---------- Data excerpts

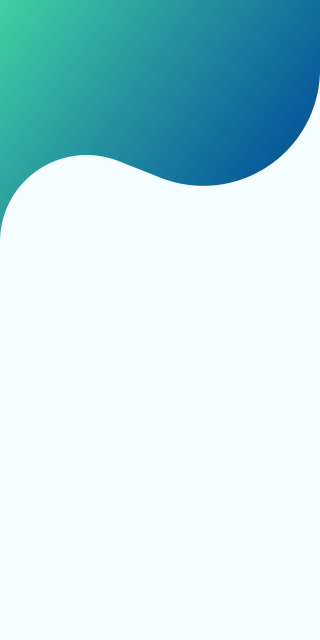
Reproduce this background procedurally as a Shadertoy shader.

```glsl
const vec3 PAPER = vec3(0.955, 0.992, 1.0);
const vec3 MINT = vec3(0.26, 0.81, 0.64);
const vec3 BLUE = vec3(0.035, 0.36, 0.605);

// Lengths are in canvas widths, with the origin at the lower left
const vec2 CREST_CENTER = vec2(0.2708, 1.2448);
const float CREST_RADIUS = 0.2708;
const vec2 BELLY_CENTER = vec2(0.6354, 1.7839);
const float BELLY_RADIUS = 0.3646;
const vec2 GRADIENT_ORIGIN = vec2(0.0, 2.0);
const vec2 GRADIENT_SLOPE = vec2(0.83, -0.60);

// Signed distance to the wave edge, positive inside the coloured header
float headerDistance(vec2 p) {
    // Inner tangent that joins the two arcs
    vec2 axis = BELLY_CENTER - CREST_CENTER;
    float radiusSum = CREST_RADIUS + BELLY_RADIUS;
    float axisSq = dot(axis, axis);
    float tangentLength = sqrt(max(axisSq - radiusSum * radiusSum, 0.0));
    vec2 normal = (axis * radiusSum + vec2(-axis.y, axis.x) * tangentLength) / axisSq;
    vec2 tangent = vec2(normal.y, -normal.x);

    vec2 fromCrest = p - CREST_CENTER;
    vec2 fromBelly = p - BELLY_CENTER;
    float along = dot(fromCrest, tangent);

    // Arcs continue as vertical sides past their centres
    if (along < 0.0)
        return length(vec2(fromCrest.x, max(fromCrest.y, 0.0))) - CREST_RADIUS;
    if (along > tangentLength)
        return BELLY_RADIUS - length(vec2(fromBelly.x, min(fromBelly.y, 0.0)));
    return dot(fromCrest, normal) - CREST_RADIUS;
}

void mainImage(out vec4 fragColor, in vec2 fragCoord) {
    vec2 p = fragCoord / iResolution.x;
    float pixel = 1.0 / iResolution.x;

    // Diagonal gradient
    float blend = clamp(dot(p - GRADIENT_ORIGIN, GRADIENT_SLOPE), 0.0, 1.0);
    vec3 header = mix(MINT, BLUE, blend);

    // Antialiased edge
    float coverage = clamp(headerDistance(p) / pixel + 0.5, 0.0, 1.0);
    fragColor = vec4(mix(PAPER, header, coverage), 1.0);
}
```
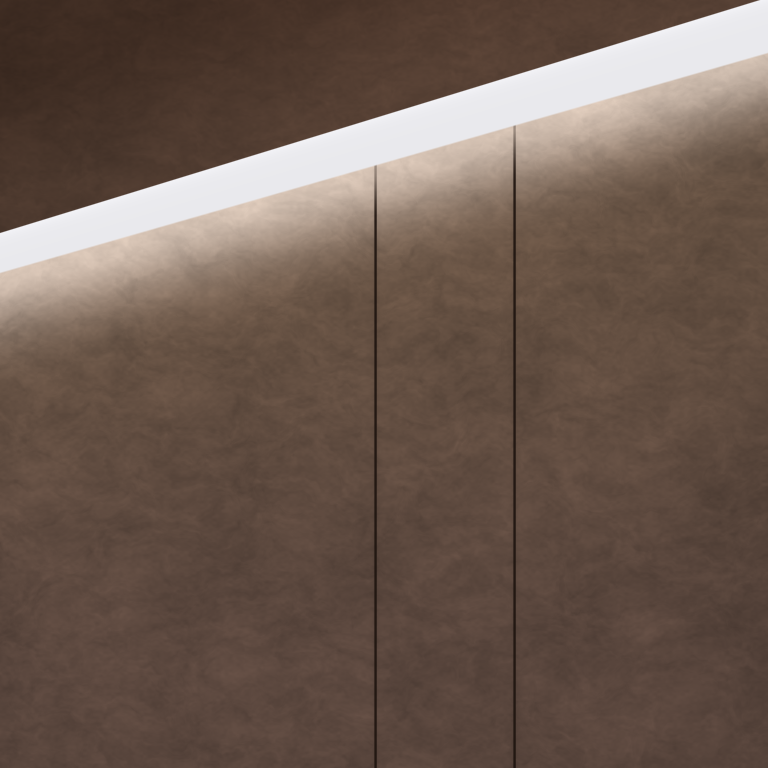
This texture is drawn by a Shadertoy shader. Its source:

```glsl
// A brown mottled wall under a sloping white light strip, with a dark ceiling above.
// Two lines bound the strip; distance below it drives the glow on the wall.
// Layered value noise gives the plaster its clouds and fibres; two thin seams cut it.

const vec2 STRIP_TOP = vec2(0.3066, 0.6966);     // slope, height at x = 0
const vec2 STRIP_BOTTOM = vec2(0.2865, 0.6445);
const vec3 STRIP_WHITE = vec3(0.915, 0.915, 0.93);
const vec3 SEAM_DARK = vec3(0.12, 0.08, 0.06);

float hash(vec2 p) {
    return fract(sin(dot(p, vec2(127.1, 311.7))) * 43758.5453);
}

float valueNoise(vec2 p) {
    vec2 cell = floor(p);
    vec2 f = fract(p);
    f = f * f * (3.0 - 2.0 * f);
    float low = mix(hash(cell), hash(cell + vec2(1, 0)), f.x);
    float high = mix(hash(cell + vec2(0, 1)), hash(cell + vec2(1, 1)), f.x);
    return mix(low, high, f.y);
}

// Layered noise, centred on zero
float fbm(vec2 p) {
    float sum = 0.0;
    float amplitude = 0.5;
    for (int i = 0; i < 5; i++) {
        sum += amplitude * (valueNoise(p) - 0.5);
        p = mat2(1.6, 1.2, -1.2, 1.6) * p + 17.3;
        amplitude *= 0.55;
    }
    return sum;
}

// Signed height above a line, measured at right angles to it
float aboveLine(vec2 p, vec2 line) {
    return (p.y - line.x * p.x - line.y) / sqrt(1.0 + line.x * line.x);
}

float edgeMask(float d, float soft) {
    return smoothstep(-soft, soft, d);
}

// Clouds, warped fibres and fine grain
float plaster(vec2 p) {
    vec2 warp = vec2(fbm(p * 14.0), fbm(p * 14.0 + 40.0));
    float clouds = fbm(p * vec2(13.0, 16.0));
    float fibres = fbm(p * vec2(48.0, 85.0) + warp * 5.0);
    float grain = valueNoise(p * vec2(190.0, 260.0)) - 0.5;
    return 0.16 * clouds + 0.16 * fibres + 0.045 * grain;
}

vec3 wallColour(vec2 p, float depth, float texture_) {
    vec3 base = mix(vec3(0.355, 0.278, 0.242), vec3(0.385, 0.305, 0.25),
                    smoothstep(0.1, 0.7, p.y));
    base *= 1.0 - 0.06 * smoothstep(0.75, 1.0, p.x);
    float nearGlow = exp(-pow(depth / 0.075, 2.0));
    float farGlow = exp(-depth / 0.12);
    vec3 lit = base + vec3(0.37, 0.385, 0.40) * nearGlow + vec3(0.09, 0.08, 0.06) * farGlow;
    return lit * (1.0 + texture_ * mix(1.25, 0.65, nearGlow));
}

vec3 ceilingColour(vec2 p, float height, float texture_) {
    vec3 colour = mix(vec3(0.315, 0.235, 0.19), vec3(0.255, 0.18, 0.14),
                      smoothstep(0.0, 0.22, height));
    colour *= 0.94 + 0.14 * smoothstep(0.0, 0.6, p.x);
    return colour * (1.0 + texture_);
}

// Thin dark joint that fades out in the light near the strip
vec3 drawSeam(vec3 colour, vec2 p, float x, float depth, float pixel) {
    float side = p.x - x;
    float core = edgeMask(0.0015 - abs(side), 0.6 * pixel);
    float shade = exp(-abs(side) / 0.0025);
    float strength = mix(0.3, 0.92, smoothstep(0.0, 0.07, depth));
    colour *= 1.0 - 0.12 * shade * strength;
    return mix(colour, SEAM_DARK, core * strength);
}

void mainImage(out vec4 fragColor, in vec2 fragCoord) {
    vec2 p = fragCoord / iResolution.xy;
    float pixel = 1.0 / iResolution.y;
    float height = aboveLine(p, STRIP_TOP);
    float low = aboveLine(p, STRIP_BOTTOM);
    float depth = max(-low, 0.0);
    float texture_ = plaster(p);

    // Wall and its seams
    vec3 colour = wallColour(p, depth, texture_);
    colour = drawSeam(colour, p, 0.489, depth, pixel);
    colour = drawSeam(colour, p, 0.670, depth, pixel);

    // Light strip, a little brighter along its upper edge
    vec3 strip = STRIP_WHITE + 0.04 * exp(-abs(height) / 0.008);
    colour = mix(colour, strip, edgeMask(low, max(pixel, 0.0015)));

    // Ceiling
    vec3 ceiling = ceilingColour(p, max(height, 0.0), texture_);
    colour = mix(colour, ceiling, edgeMask(height, 0.8 * pixel));

    fragColor = vec4(clamp(colour, 0.0, 1.0), 1.0);
}
```
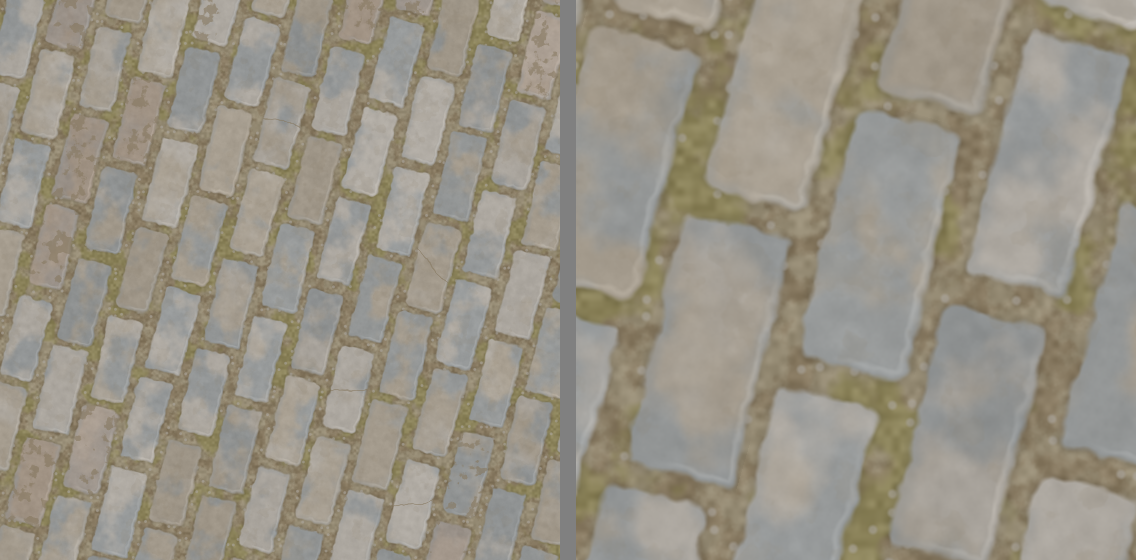
Left: the whole. Right: its middle third, enlarged.
Write a WebGL 1 fragment shader that draws this texture.

```glsl
precision highp float;
uniform vec2 u_resolution;

#define PITCH vec2(0.0827, 0.1669)
#define STONE_HALF vec2(0.0318, 0.0752)
#define ANCHOR vec2(0.560, 0.677)
#define TILT 0.284
#define COLUMN_SHIFT 0.512
#define CORNER 0.007
#define PALE vec3(0.675, 0.655, 0.625)
#define WARM vec3(0.640, 0.605, 0.550)
#define COOL vec3(0.565, 0.580, 0.585)
#define SAND vec3(0.590, 0.550, 0.460)
#define SOIL vec3(0.525, 0.470, 0.375)
#define MOSS vec3(0.540, 0.510, 0.340)

float hash(vec2 p) {
  return fract(sin(dot(p, vec2(127.1, 311.7))) * 43758.5453);
}

float noise(vec2 p) {
  vec2 i = floor(p), f = fract(p);
  f = f * f * (3.0 - 2.0 * f);
  return mix(mix(hash(i), hash(i + vec2(1.0, 0.0)), f.x),
             mix(hash(i + vec2(0.0, 1.0)), hash(i + 1.0), f.x), f.y);
}

float fbm(vec2 p) {
  float sum = 0.0, amp = 0.533;
  for (int i = 0; i < 4; i++) {
    sum += amp * noise(p);
    p = mat2(1.6, 1.2, -1.2, 1.6) * p + 7.3;
    amp *= 0.5;
  }
  return sum;
}

mat2 rotation(float a) {
  return mat2(cos(a), sin(a), -sin(a), cos(a));
}

float roundedBox(vec2 p, vec2 halfSize, float radius) {
  vec2 q = abs(p) - halfSize + radius;
  return length(max(q, 0.0)) + min(max(q.x, q.y), 0.0) - radius;
}

// Joint filling: sandy soil, moss patches and scattered grit
vec3 jointColor(vec2 p) {
  vec3 color = mix(SOIL, SAND, smoothstep(0.3, 0.65, fbm(p * 75.0)));
  color = mix(color, MOSS, 0.85 * smoothstep(0.50, 0.68, fbm(p * 24.0 + 31.0)));
  color += 0.10 * (noise(p * 210.0) - 0.5);
  vec2 grid = p * 95.0, cell = floor(grid);
  vec2 center = 0.3 + 0.4 * vec2(hash(cell + 3.1), hash(cell + 8.7));
  float grit = smoothstep(0.36, 0.12, length(fract(grid) - center));
  return mix(color, PALE, 0.6 * grit * step(0.84, hash(cell + 5.5)));
}

// Stone face: mottled tint, weathered rim, pits and hairline cracks
vec3 stoneColor(vec2 q, vec2 id, float dist) {
  vec2 seed = 40.0 * vec2(hash(id + 11.0), hash(id + 23.0));
  float tone = hash(id + 37.0), wear = hash(id + 51.0);
  float cloud = fbm(q * 24.0 + seed), grain = fbm(q * 100.0 + seed);

  vec3 color = mix(PALE, WARM, smoothstep(0.3, 0.8, tone + 0.8 * (cloud - 0.5)));
  float stain = fbm(q * 17.0 + seed.yx + 9.0);
  float coolness = stain + 0.35 * (hash(id + 67.0) - 0.5);
  color = mix(color, COOL, 0.9 * smoothstep(0.46, 0.70, coolness));
  color = mix(color, vec3(0.64, 0.57, 0.51), 0.55 * step(0.87, wear));
  color += 0.045 * (hash(id + 83.0) - 0.5) + 0.07 * (grain - 0.5);

  float rim = smoothstep(-0.010, -0.002, dist);
  color = mix(color, COOL, 0.35 * rim * smoothstep(0.35, 0.6, cloud));
  float lip = smoothstep(0.003, 0.0, abs(dist + 0.004));
  color += 0.05 * lip * smoothstep(0.0, 0.03, q.x - 0.3 * q.y);

  float pits = smoothstep(0.58, 0.68, fbm(q * 55.0 + seed + 17.0));
  color = mix(color, SOIL, pits * mix(0.10, 0.60, step(0.84, wear)));

  float bend = 0.018 * (fbm(q * 32.0 + seed) - 0.5);
  float crackLine = abs(q.y + (tone - 0.5) * 1.6 * q.x + bend);
  float crack = smoothstep(0.0018, 0.0004, crackLine) * step(wear, 0.07);
  return mix(color, SOIL, 0.55 * crack);
}

void main() {
  vec2 uv = gl_FragCoord.xy / u_resolution.y;

  // Leaning columns, each shifted by about half a stone
  vec2 p = rotation(TILT) * (uv - ANCHOR);
  float column = floor(p.x / PITCH.x + 0.5);
  p.y += PITCH.y * (COLUMN_SHIFT * column + 0.07 * (hash(vec2(column, 4.0)) - 0.5));
  vec2 id = vec2(column, floor(p.y / PITCH.y + 0.5));

  // Hand-laid placement: offset, turn and size differ per stone
  vec2 jitter = vec2(hash(id + 1.3), hash(id + 2.9)) - 0.5;
  vec2 q = p - id * PITCH - 0.005 * jitter;
  q = rotation(-0.03 + 0.05 * (hash(id + 6.1) - 0.5)) * q;
  vec2 halfSize = STONE_HALF + vec2(0.003, 0.004) * (hash(id + 9.4) - 0.5);

  // Uneven stone outline
  float chips = 0.007 * (fbm(uv * 46.0) - 0.5) + 0.003 * (noise(uv * 130.0) - 0.5);
  float radius = CORNER * (0.5 + hash(id + 14.2));
  float dist = roundedBox(q, halfSize, radius) + chips;
  float soft = max(0.0022, 1.0 / u_resolution.y);
  float cover = smoothstep(soft, -soft, dist);

  vec3 joint = jointColor(uv);
  joint *= 1.0 - 0.07 * smoothstep(0.006, 0.0, dist);
  gl_FragColor = vec4(mix(joint, stoneColor(q, id, dist), cover), 1.0);
}
```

--------------------

_Problem to work on_:
Look through the data above. Each line containing the word "amplitude" needs to be copied.

_Exercise result_:
    float amplitude = 0.5;
        sum += amplitude * (valueNoise(p) - 0.5);
        amplitude *= 0.55;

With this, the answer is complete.